Task instructions: Report each line from the data below that holds the word "cards".

### The input

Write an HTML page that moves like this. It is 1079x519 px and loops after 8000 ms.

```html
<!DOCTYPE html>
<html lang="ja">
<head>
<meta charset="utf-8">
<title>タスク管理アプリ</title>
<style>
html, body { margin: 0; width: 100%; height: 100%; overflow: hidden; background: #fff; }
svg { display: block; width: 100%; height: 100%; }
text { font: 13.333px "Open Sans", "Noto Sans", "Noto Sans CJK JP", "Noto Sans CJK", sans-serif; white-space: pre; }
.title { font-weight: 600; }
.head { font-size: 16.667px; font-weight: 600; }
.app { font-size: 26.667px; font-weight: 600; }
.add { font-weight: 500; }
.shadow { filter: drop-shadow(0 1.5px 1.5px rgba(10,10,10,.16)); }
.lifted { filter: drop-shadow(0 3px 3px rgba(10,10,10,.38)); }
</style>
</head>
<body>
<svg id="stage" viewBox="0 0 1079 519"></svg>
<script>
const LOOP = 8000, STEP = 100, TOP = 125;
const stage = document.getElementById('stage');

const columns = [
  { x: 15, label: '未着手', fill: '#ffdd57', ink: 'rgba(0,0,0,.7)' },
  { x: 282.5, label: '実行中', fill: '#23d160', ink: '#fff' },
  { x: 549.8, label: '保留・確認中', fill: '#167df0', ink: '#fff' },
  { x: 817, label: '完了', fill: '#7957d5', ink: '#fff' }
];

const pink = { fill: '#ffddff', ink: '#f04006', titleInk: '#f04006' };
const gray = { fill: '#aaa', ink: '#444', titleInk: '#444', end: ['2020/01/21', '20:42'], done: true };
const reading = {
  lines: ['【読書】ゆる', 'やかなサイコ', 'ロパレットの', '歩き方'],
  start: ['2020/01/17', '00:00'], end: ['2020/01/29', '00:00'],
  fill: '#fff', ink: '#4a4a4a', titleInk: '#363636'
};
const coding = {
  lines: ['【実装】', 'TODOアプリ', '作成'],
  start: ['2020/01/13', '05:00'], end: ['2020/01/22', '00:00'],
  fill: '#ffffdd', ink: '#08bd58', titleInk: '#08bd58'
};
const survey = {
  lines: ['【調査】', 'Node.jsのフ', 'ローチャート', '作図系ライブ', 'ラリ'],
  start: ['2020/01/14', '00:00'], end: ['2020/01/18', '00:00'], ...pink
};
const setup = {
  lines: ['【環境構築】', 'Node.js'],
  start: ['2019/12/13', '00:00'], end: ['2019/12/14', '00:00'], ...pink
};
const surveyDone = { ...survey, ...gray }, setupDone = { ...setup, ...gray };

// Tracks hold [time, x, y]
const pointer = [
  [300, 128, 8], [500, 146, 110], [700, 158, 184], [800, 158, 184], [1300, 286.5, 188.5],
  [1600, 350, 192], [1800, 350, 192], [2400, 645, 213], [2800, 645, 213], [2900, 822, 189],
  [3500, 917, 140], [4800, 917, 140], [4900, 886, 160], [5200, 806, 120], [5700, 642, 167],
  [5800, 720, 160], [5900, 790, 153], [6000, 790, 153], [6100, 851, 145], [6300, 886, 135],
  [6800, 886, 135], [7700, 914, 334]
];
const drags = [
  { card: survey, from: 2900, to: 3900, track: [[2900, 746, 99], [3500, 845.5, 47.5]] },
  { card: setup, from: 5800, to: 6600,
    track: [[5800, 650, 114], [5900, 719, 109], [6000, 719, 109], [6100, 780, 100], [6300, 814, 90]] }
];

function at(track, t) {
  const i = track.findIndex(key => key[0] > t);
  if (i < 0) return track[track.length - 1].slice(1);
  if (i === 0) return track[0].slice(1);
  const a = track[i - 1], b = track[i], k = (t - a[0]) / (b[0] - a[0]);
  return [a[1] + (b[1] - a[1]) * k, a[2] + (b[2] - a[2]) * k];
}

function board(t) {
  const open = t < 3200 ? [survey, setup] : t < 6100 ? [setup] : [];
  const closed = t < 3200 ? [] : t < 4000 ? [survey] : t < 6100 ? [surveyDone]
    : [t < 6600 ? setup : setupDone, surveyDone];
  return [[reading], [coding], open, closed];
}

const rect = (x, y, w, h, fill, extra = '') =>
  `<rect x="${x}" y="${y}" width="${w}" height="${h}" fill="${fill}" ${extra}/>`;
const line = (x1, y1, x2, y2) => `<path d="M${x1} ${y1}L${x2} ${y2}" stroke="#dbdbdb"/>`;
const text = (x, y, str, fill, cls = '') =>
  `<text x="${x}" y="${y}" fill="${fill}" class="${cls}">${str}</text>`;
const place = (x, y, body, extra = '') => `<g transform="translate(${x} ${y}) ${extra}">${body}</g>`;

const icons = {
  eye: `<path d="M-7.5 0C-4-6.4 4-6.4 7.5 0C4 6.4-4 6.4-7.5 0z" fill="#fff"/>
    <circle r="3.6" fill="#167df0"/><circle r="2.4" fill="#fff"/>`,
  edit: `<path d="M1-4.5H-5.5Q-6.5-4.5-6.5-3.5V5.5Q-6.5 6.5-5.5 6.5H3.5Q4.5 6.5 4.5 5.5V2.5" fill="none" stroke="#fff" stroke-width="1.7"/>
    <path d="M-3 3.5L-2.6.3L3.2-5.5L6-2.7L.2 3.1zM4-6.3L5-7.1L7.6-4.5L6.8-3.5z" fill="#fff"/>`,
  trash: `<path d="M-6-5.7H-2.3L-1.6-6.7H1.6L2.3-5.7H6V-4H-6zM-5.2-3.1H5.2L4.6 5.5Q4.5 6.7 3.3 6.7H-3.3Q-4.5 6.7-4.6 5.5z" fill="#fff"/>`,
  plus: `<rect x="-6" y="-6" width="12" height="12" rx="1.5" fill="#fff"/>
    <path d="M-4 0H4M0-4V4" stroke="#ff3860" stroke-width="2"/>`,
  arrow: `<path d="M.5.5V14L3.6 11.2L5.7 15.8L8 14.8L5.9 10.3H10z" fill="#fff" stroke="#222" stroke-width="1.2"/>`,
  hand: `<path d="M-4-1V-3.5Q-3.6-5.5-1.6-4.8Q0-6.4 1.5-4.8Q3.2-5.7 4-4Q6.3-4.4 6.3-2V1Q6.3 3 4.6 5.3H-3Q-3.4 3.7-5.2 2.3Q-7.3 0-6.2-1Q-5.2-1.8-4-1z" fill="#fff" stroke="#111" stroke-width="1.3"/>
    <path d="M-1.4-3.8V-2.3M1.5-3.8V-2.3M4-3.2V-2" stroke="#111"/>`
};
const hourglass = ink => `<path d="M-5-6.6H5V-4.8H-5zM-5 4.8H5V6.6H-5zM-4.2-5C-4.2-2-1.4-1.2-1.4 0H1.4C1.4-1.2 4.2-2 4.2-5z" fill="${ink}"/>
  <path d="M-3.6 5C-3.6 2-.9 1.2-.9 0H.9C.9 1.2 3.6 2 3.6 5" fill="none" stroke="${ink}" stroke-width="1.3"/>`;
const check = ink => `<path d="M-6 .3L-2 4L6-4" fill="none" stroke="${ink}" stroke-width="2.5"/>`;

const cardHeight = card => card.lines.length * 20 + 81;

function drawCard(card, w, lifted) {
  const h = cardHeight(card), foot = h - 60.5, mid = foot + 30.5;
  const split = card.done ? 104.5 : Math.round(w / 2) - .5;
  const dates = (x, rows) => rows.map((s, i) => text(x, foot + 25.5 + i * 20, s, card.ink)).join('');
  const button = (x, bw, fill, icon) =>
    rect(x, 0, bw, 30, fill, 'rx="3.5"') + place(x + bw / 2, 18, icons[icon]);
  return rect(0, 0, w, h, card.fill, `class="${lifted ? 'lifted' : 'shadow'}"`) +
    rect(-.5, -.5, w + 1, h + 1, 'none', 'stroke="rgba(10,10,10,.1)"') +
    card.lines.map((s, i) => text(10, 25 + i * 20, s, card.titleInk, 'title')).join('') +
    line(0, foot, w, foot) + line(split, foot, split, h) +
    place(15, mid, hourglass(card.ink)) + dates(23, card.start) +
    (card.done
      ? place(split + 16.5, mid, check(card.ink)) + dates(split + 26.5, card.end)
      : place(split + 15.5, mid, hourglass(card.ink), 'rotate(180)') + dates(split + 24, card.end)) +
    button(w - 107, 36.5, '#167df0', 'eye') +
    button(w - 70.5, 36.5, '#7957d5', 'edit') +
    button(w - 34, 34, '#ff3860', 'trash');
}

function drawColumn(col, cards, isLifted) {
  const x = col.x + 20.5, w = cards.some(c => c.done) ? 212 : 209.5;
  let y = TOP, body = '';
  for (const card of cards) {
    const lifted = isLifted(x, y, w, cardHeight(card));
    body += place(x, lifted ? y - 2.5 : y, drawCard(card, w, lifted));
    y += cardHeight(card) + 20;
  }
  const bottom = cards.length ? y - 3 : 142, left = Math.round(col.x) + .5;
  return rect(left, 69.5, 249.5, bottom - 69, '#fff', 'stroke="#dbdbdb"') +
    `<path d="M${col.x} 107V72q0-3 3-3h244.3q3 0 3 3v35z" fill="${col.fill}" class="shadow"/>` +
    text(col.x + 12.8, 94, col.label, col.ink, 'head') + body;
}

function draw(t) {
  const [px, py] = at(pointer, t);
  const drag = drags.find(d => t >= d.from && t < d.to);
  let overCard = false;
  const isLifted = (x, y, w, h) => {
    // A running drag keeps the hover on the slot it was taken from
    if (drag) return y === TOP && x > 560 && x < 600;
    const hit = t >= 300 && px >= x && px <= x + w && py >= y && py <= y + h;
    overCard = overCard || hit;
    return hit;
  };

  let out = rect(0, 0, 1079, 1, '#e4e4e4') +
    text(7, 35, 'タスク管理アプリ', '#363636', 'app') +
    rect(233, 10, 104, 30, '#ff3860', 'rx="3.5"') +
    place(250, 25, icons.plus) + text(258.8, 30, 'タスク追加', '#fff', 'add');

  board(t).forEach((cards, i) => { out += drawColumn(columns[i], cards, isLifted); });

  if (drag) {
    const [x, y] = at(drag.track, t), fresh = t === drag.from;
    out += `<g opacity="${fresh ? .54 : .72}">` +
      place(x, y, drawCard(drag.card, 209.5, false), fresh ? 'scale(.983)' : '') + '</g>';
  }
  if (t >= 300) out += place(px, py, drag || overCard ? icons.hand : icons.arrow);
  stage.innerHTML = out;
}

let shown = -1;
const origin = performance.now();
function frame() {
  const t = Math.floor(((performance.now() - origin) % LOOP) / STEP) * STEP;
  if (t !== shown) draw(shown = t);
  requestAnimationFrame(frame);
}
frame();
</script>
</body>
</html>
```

######

Completed exercise:
function drawColumn(col, cards, isLifted) {
  const x = col.x + 20.5, w = cards.some(c => c.done) ? 212 : 209.5;
  for (const card of cards) {
  const bottom = cards.length ? y - 3 : 142, left = Math.round(col.x) + .5;
  board(t).forEach((cards, i) => { out += drawColumn(columns[i], cards, isLifted); });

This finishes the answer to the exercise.